Western Victorian communities are culturally and linguistically diverse and CALD populations appear to be growing. We need health services and health professionals who can deliver culturally responsive and equitable services, to ensure the whole population receives quality healthcare.
Research suggests that providing culturally responsive health care has the potential to lead to improved:
- access and equity for all groups in the population
- consumer ‘health literacy’ and reduced delays in seeking health care and treatment
- consumer/patient satisfaction with health care
- patient safety and quality assurance
- public image of health providers
- business practice and better use of resources (Stewart, 2006).
Plan Do Study Act (PDSA)
Other Related Resources
A document to assist primary care providers, namely general practices to increase number of health assessments provided to refugees and asylum seekers.

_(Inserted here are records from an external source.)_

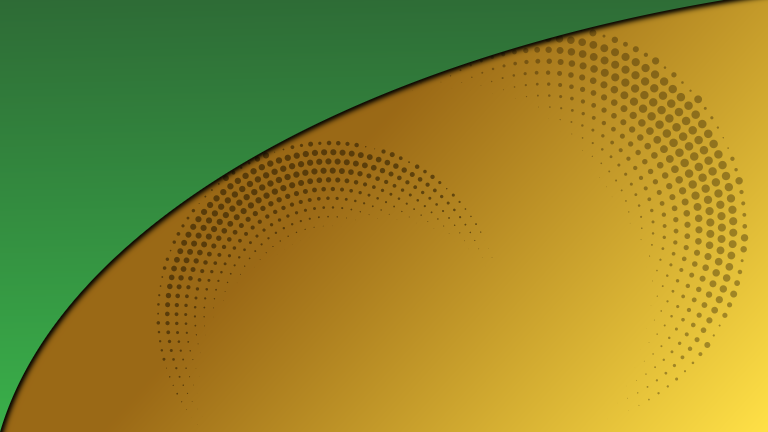
A Shadertoy shader for this background:

```glsl
// A golden panel under a sweeping elliptical edge, against a green gradient.
// Two crescents of halftone dots, laid out on concentric rows in polar
// coordinates, darken the gold; a soft shadow follows the edge.
// Lengths are in units of the canvas height, origin at the lower left.

const vec3 GREEN_LOW  = vec3(0.225, 0.690, 0.290);
const vec3 GREEN_HIGH = vec3(0.180, 0.420, 0.210);
const vec3 GOLD_DARK  = vec3(0.605, 0.410, 0.085);
const vec3 GOLD_LIGHT = vec3(1.000, 0.880, 0.275);
const vec3 INK        = vec3(0.150, 0.100, 0.000);

// Edge conic: x * LINEAR.x - x^2 * SQUARE.x - y^2 * SQUARE.y - y * LINEAR.y = 0
const vec2 EDGE_LINEAR = vec2(1.2273, 0.3609);
const vec2 EDGE_SQUARE = vec2(0.2477, 1.0);

const vec2  GOLD_START  = vec2(0.301, 0.074);
const vec2  GOLD_AXIS   = vec2(0.74, -0.67);
const float GOLD_LENGTH = 1.141;

const float SHADOW_WIDTH    = 0.0105;
const float SHADOW_STRENGTH = 0.90;
const float TAPER           = 0.80;  // how fast a crescent narrows with angle
const float GROWTH          = 0.62;  // share of the width over which dots grow

struct Crescent {
    vec2 center;
    float radius;    // outermost row
    float width;     // band width at the widest angle
    float heading;   // widest angle, in radians
    float spacing;
    float dotRadius;
    float opacity;
};

const Crescent LEFT_ARC  = Crescent(vec2(0.764, 0.271), 0.398, 0.222, 2.06, 0.0213, 0.0073, 0.56);
const Crescent RIGHT_ARC = Crescent(vec2(1.258, 0.472), 0.466, 0.308, 0.58, 0.0265, 0.0098, 0.37);

float hash(vec2 p) {
    vec3 q = fract(vec3(p.xyx) * 0.1031);
    q += dot(q, q.yzx + 33.33);
    return fract((q.x + q.y) * q.z);
}

// Signed distance to the edge, approximately; positive on the gold side.
float edgeDistance(vec2 p) {
    float value = dot(EDGE_LINEAR * vec2(1.0, -1.0), p) - dot(EDGE_SQUARE, p * p);
    vec2 slope = EDGE_LINEAR * vec2(1.0, -1.0) - 2.0 * EDGE_SQUARE * p;
    return value / length(slope);
}

// Ink coverage of one crescent of dots.
float halftone(vec2 p, Crescent c, float pixel) {
    vec2 q = p - c.center;
    float turn = c.heading;
    q = mat2(cos(turn), -sin(turn), sin(turn), cos(turn)) * q;

    // Nearest row, then nearest dot along it
    float row = max(round((c.radius - length(q)) / c.spacing), 0.0);
    float rowRadius = c.radius - row * c.spacing;
    if (rowRadius < c.spacing) return 0.0;
    float stepAngle = 6.28318 / round(6.28318 * rowRadius / c.spacing);
    float index = round(atan(q.y, q.x) / stepAngle);
    float angle = index * stepAngle;
    vec2 dotCenter = rowRadius * vec2(cos(angle), sin(angle));

    // Dots grow outward and shrink toward both tips
    float taper = max(cos(min(abs(angle) * TAPER, 1.5708)), 0.0);
    float rise = (c.width * taper - row * c.spacing) / (c.width * GROWTH);
    float size = c.dotRadius * clamp(rise, 0.0, 1.0) * sqrt(taper);

    // Ragged outer rim
    if (row < 0.5) size *= mix(0.15, 1.0, hash(vec2(index + 200.0, c.radius * 100.0)));

    float coverage = clamp(0.5 + (size - length(q - dotCenter)) / pixel, 0.0, 1.0);
    return c.opacity * coverage * smoothstep(0.0, 0.0015, size);
}

void mainImage(out vec4 fragColor, in vec2 fragCoord) {
    vec2 p = fragCoord / iResolution.y;
    float pixel = 1.0 / iResolution.y;

    // Green field
    vec3 green = mix(GREEN_LOW, GREEN_HIGH, clamp(p.y - 0.02 * p.x, 0.0, 1.0));

    // Gold panel with its dots
    float blend = clamp(dot(p - GOLD_START, GOLD_AXIS) / GOLD_LENGTH, 0.0, 1.0);
    vec3 gold = mix(GOLD_DARK, GOLD_LIGHT, blend);
    gold = mix(gold, INK, halftone(p, LEFT_ARC, pixel));
    gold = mix(gold, INK, halftone(p, RIGHT_ARC, pixel));

    // Shadow just inside the edge
    float depth = edgeDistance(p);
    float falloff = max(depth, 0.0) / SHADOW_WIDTH;
    gold *= 1.0 - SHADOW_STRENGTH * exp(-falloff * falloff);

    vec3 color = mix(green, gold, clamp(0.5 + depth / pixel, 0.0, 1.0));
    fragColor = vec4(color, 1.0);
}
```
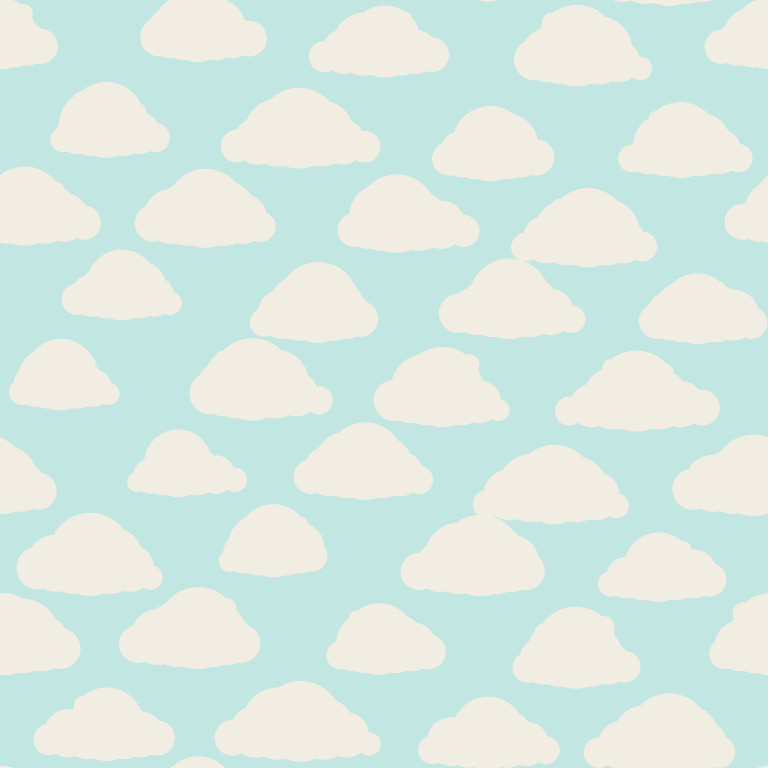
Write a WebGL 1 fragment shader that draws this pattern.

```glsl
precision highp float;
// Seamless pattern of flat cream clouds scattered over a pale aqua sky.
uniform vec2 u_resolution;

#define SKY vec3(0.760, 0.904, 0.886)
#define CREAM vec3(0.945, 0.930, 0.886)
#define COLS 4.0            // clouds per row
#define ROWS 9.0            // rows per tile
#define DOME_MIN 0.044      // radius of the central dome
#define DOME_MAX 0.054
#define REACH_MIN 1.5       // half width, in dome radii
#define REACH_MAX 2.15
#define JITTER 0.022        // random shift of each cloud
#define WAVE vec2(0.020, 0.012) // slow bend of rows and columns
#define EDGE 0.6            // half width of the soft edge, in pixels
#define TAU 6.2831853

float hash(vec2 id, float salt) {
  vec3 q = fract(vec3(id, salt) * vec3(0.1031, 0.1130, 0.0973) + 0.137);
  q += dot(q, q.yzx + 33.33);
  return fract((q.x + q.y) * q.z);
}

float circle(vec2 p, vec2 centre, float radius) {
  return length(p - centre) - radius;
}

// Puffs shrink outwards from a dome; their undersides share a shallow base.
float cloud(vec2 p, vec2 id) {
  float dome = mix(DOME_MIN, DOME_MAX, hash(id, 1.0));
  p /= dome;
  float d = circle(p, vec2(0.0), 1.0);
  for (int s = 0; s < 2; s++) {
    float salt = 10.0 + 20.0 * float(s);
    vec2 q = vec2(s == 0 ? p.x : -p.x, p.y);
    float reach = mix(REACH_MIN, REACH_MAX, hash(id, salt));
    float tip = mix(0.30, 0.52, hash(id, salt + 1.0));
    for (int k = 1; k <= 3; k++) {
      float step = float(k);
      float t = step / 3.0;
      float r = mix(1.0, tip, t) * mix(0.88, 1.10, hash(id, salt + 2.0 + step));
      vec2 centre = vec2((reach - tip) * t, r - 1.0 + 0.05 * step);
      d = min(d, circle(q, centre, r));
    }
    // A small bump on the shoulder of the dome.
    float angle = mix(0.20, 0.85, hash(id, salt + 7.0));
    float bump = mix(0.10, 0.28, hash(id, salt + 8.0));
    d = min(d, circle(q, 0.85 * vec2(cos(angle), sin(angle)), bump));
  }
  return d * dome;
}

// Nearest cloud in a sheared grid; the shear adds up to COLS over one tile.
float cloudField(vec2 p) {
  float d = 1.0;
  for (int j = -1; j <= 1; j++) {
    float row = floor(p.y * ROWS) + float(j);
    float shift = row * COLS / ROWS;
    float baseCol = floor(p.x * COLS - shift);
    for (int i = -1; i <= 1; i++) {
      float col = baseCol + float(i);
      vec2 id = mod(vec2(col, row) + 0.5, vec2(COLS, ROWS)) - 0.5;
      id = floor(id + 0.5);
      vec2 centre = vec2(col + 0.5 + shift, row + 0.5) / vec2(COLS, ROWS);
      centre += WAVE * sin(TAU * centre.yx);
      centre += JITTER * (vec2(hash(id, 51.0), hash(id, 52.0)) - 0.5);
      d = min(d, cloud(p - centre, id));
    }
  }
  return d;
}

void main() {
  float size = min(u_resolution.x, u_resolution.y);
  vec2 p = gl_FragCoord.xy / size;
  float soft = EDGE / size;
  float cover = 1.0 - smoothstep(-soft, soft, cloudField(p));
  gl_FragColor = vec4(mix(SKY, CREAM, cover), 1.0);
}
```
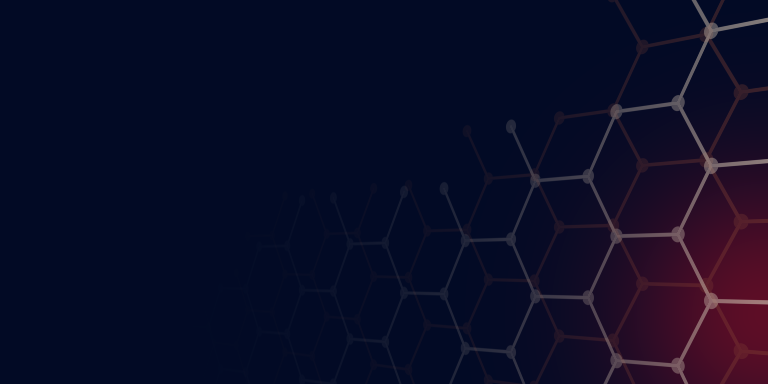
Write a WebGL 1 fragment shader that draws this background.

```glsl
precision highp float;

uniform vec2 u_resolution;

#define NAVY vec3(0.006, 0.040, 0.145)
#define CRIMSON vec3(0.36, 0.012, 0.005)
#define SILVER vec3(0.78, 0.72, 0.66)
#define RUST vec3(0.50, 0.25, 0.20)
#define GLOW_CENTER vec2(2.0, 0.18)
#define GLOW_RADIUS 0.37
#define NODE_RADIUS 0.105
#define LINE_RADIUS 0.026
// Lens: depth, shrink per edge, tilt, edge height
#define FRONT_ANCHOR vec2(1.852, 0.568)
#define FRONT_LENS vec4(3.172, 0.0562, 0.0847, 0.203)
#define BACK_ANCHOR vec2(1.930, 0.760)
#define BACK_LENS vec4(2.995, 0.0626, 0.142, 0.1947)

const float SQRT3 = 1.7320508;

// Perspective between the canvas and a flat lattice with unit edges
vec2 toLattice(vec2 p, vec2 anchor, vec4 lens) {
  vec2 d = p - anchor;
  float scale = 1.0 + d.x / lens.x;
  return vec2((1.0 - 1.0 / scale) / lens.y, (d.y - lens.z * d.x) / (lens.w * scale));
}

vec2 toCanvas(vec2 q, vec2 anchor, vec4 lens) {
  float scale = 1.0 / (1.0 - lens.y * q.x);
  float dx = lens.x * (scale - 1.0);
  return anchor + vec2(dx, lens.z * dx + lens.w * scale * q.y);
}

// Center of the hexagonal cell that holds q
vec2 cellCenter(vec2 q) {
  vec2 period = vec2(3.0, SQRT3);
  vec2 s = q + vec2(1.0, 0.0);
  vec2 a = mod(s + 0.5 * period, period) - 0.5 * period;
  vec2 b = mod(s, period) - 0.5 * period;
  return q - (dot(a, a) < dot(b, b) ? a : b);
}

vec2 hexCorner(float index) {
  float angle = index * 1.04719755;
  return vec2(cos(angle), sin(angle));
}

float segmentDistance(vec2 q, vec2 a, vec2 b) {
  vec2 ab = b - a;
  return length(q - a - ab * clamp(dot(q - a, ab) / dot(ab, ab), 0.0, 1.0));
}

// Upper outline of the mesh, rising to the right
float meshTop(float x, float shift) {
  float rise = max(x - 1.104 + shift, 0.0);
  return 0.466 + 0.45 * rise + 0.4416 * rise * rise - 1.2 * max(0.742 - x, 0.0);
}

// Coverage of one edge with a node at either end
float bond(vec2 q, vec2 a, vec2 b, float soft, vec2 anchor, vec4 lens, float shift) {
  vec2 middle = 0.5 * (toCanvas(a, anchor, lens) + toCanvas(b, anchor, lens));
  float line = 1.0 - smoothstep(-soft, soft, segmentDistance(q, a, b) - LINE_RADIUS);
  float ends = min(length(q - a), length(q - b));
  float node = 1.0 - smoothstep(-soft, soft, ends - NODE_RADIUS);
  return max(line, 0.78 * node) * step(middle.y, meshTop(middle.x, shift));
}

// Sides of the current cell and the spokes leaving its corners
float hexMesh(vec2 p, vec2 anchor, vec4 lens, float shift) {
  vec2 q = toLattice(p, anchor, lens);
  vec2 center = cellCenter(q);
  float scale = 1.0 + (p.x - anchor.x) / lens.x;
  float soft = 0.6 / (lens.x * lens.y * scale * scale * u_resolution.y);
  float cover = 0.0;
  for (int i = 0; i < 6; i++) {
    vec2 corner = hexCorner(float(i));
    vec2 a = center + corner;
    vec2 next = center + hexCorner(float(i) + 1.0);
    cover = max(cover, bond(q, a, next, soft, anchor, lens, shift));
    cover = max(cover, bond(q, a, a + corner, soft, anchor, lens, shift));
  }
  return cover;
}

void main() {
  vec2 p = gl_FragCoord.xy / u_resolution * vec2(2.0, 1.0);

  // Night sky with a warm glow at the lower right
  vec2 g = (p - GLOW_CENTER) / GLOW_RADIUS;
  vec3 color = NAVY + CRIMSON * exp(-dot(g, g));

  // Two meshes fading towards the left
  float fade = clamp((p.x - 0.42) / 1.58, 0.0, 1.0);
  float back = hexMesh(p, BACK_ANCHOR, BACK_LENS, 0.125);
  float front = hexMesh(p, FRONT_ANCHOR, FRONT_LENS, 0.0);
  color = mix(color, RUST, back * 0.42 * pow(fade, 1.6));
  color = mix(color, SILVER, front * 0.66 * pow(fade, 2.0));

  gl_FragColor = vec4(color, 1.0);
}
```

A swim lane chart for general practices’ roles and responsibilities in demonstrating availability of or access to multilingual resources in relevant languages.
A visual swim lane chart to support defining roles and responsibilities in general practice to create a welcoming environment for refugee and asylum seekers.
These recommendations for quality improvement are taken from Victorian Refugee Health Network and adapted into a visual swim lane chart to support defining roles and responsibilities in general practice.